The Government of Cyprus has been and continues to remain committed to a solution of the Cyprus problem based on UN Resolutions and High Level Agreements of 1977 and 1979. This objective cannot be reached if the policy of cajoling the perpetrators of the 1974 invasion while punishing the victims continues. The international community should turn its attention to the substance of the Cyprus problem and demand implementation of UN resolutions and the rules of international law. It should ask Turkey to end its illegal occupation of the island so that the people of Cyprus can enjoy as a whole the benefits of Cyprus membership in the EU.
Instead of looking into ways of how to end the so-called “economic isolation of the Turkish Cypriots”, the international community should focus its efforts in convincing Turkey that her continuing illegal presence on the island and her insistence on keeping the Republic of Cyprus its hostage for an eternity, are neither consistent with the accepted rules that govern today’s democratic world or with Turkey’s desire to find a place within the European Union.
The Government of the Republic of Cyprus will not cease working for a just solution that will free Cyprus from the Turkish occupation troops, will reunify the island and its people and restore the human rights of all Cypriot citizens, Greek Cypriots and Turkish Cypriots alike.

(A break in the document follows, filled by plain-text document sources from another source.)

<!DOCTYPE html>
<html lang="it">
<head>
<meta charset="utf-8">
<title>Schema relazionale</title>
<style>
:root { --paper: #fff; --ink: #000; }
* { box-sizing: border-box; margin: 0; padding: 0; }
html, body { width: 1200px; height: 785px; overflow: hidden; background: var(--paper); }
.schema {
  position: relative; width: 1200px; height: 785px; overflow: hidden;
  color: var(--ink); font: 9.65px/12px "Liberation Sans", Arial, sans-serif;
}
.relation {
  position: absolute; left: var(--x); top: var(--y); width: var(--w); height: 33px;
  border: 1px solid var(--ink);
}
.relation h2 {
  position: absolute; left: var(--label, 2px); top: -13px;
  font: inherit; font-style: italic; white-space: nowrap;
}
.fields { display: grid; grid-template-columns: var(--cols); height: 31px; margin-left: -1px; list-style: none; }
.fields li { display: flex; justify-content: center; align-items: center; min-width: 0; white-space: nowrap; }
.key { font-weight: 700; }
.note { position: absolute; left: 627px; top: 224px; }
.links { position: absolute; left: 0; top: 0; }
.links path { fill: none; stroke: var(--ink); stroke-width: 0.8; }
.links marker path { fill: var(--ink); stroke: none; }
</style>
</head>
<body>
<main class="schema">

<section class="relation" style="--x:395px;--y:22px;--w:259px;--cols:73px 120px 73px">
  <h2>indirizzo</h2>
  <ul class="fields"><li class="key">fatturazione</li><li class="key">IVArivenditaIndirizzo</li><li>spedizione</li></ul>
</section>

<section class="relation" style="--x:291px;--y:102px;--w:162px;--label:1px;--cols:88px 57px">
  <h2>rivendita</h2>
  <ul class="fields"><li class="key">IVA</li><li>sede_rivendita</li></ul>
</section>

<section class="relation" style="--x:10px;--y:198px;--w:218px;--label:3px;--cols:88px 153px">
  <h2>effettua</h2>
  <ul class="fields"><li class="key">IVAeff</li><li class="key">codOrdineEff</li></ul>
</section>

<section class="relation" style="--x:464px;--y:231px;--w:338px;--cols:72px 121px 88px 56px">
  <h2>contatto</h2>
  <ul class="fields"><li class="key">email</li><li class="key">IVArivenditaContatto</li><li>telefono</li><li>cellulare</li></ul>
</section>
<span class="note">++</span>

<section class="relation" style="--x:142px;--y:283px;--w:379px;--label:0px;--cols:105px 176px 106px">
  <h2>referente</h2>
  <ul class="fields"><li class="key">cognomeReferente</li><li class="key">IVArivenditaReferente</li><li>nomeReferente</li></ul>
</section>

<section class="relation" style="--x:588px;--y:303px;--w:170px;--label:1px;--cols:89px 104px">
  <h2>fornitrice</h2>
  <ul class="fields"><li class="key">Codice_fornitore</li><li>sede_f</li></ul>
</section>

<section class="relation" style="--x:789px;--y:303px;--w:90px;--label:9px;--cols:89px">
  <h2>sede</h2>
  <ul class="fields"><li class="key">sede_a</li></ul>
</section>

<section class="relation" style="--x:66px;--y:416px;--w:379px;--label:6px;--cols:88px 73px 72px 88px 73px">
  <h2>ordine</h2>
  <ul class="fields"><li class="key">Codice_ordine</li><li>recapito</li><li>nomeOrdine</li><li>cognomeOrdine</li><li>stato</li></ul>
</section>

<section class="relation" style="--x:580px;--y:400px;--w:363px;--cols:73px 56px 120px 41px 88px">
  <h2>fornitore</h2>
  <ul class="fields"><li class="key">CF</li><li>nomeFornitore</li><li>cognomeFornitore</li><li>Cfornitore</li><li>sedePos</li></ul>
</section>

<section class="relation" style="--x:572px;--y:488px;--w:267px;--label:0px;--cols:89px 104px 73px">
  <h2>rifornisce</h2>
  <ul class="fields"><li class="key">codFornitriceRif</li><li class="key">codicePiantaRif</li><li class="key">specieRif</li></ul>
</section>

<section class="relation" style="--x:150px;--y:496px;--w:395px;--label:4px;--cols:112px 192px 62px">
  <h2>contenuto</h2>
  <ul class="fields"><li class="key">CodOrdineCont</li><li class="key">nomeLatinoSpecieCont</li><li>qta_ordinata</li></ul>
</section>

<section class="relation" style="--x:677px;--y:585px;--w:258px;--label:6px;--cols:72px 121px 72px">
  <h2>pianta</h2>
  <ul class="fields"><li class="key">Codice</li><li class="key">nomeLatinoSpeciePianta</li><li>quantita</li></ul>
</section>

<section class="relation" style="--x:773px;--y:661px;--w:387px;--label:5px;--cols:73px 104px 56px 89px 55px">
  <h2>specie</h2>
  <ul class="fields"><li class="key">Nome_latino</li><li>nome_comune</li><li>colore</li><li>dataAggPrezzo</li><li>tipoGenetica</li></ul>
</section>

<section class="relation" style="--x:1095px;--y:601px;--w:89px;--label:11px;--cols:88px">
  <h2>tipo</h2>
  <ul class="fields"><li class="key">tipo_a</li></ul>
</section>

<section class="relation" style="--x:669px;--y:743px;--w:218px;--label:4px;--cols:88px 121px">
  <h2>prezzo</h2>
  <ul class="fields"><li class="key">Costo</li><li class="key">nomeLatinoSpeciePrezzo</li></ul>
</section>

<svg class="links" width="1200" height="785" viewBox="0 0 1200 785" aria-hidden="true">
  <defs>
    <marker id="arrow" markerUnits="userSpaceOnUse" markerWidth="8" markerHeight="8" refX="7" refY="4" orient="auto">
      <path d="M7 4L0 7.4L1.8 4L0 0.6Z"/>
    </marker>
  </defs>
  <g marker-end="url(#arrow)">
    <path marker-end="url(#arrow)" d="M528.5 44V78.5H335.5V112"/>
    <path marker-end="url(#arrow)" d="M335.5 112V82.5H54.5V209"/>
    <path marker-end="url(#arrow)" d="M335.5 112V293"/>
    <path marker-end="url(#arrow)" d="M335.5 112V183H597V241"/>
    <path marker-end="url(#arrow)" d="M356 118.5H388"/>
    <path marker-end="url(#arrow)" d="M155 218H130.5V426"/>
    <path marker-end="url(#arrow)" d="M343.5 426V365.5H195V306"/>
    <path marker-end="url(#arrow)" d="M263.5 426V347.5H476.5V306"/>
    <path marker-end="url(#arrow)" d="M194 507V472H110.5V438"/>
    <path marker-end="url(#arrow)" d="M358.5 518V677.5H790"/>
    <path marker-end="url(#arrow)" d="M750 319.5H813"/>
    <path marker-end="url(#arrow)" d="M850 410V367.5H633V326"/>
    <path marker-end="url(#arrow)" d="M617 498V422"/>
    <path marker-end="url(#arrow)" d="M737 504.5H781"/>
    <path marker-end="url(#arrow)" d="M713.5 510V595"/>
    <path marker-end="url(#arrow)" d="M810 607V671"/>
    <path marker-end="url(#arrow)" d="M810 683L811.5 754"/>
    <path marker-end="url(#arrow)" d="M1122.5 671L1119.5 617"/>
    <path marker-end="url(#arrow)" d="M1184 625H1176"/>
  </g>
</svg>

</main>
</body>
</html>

In this quest for justice Cyprus expects the international community to stand by its side.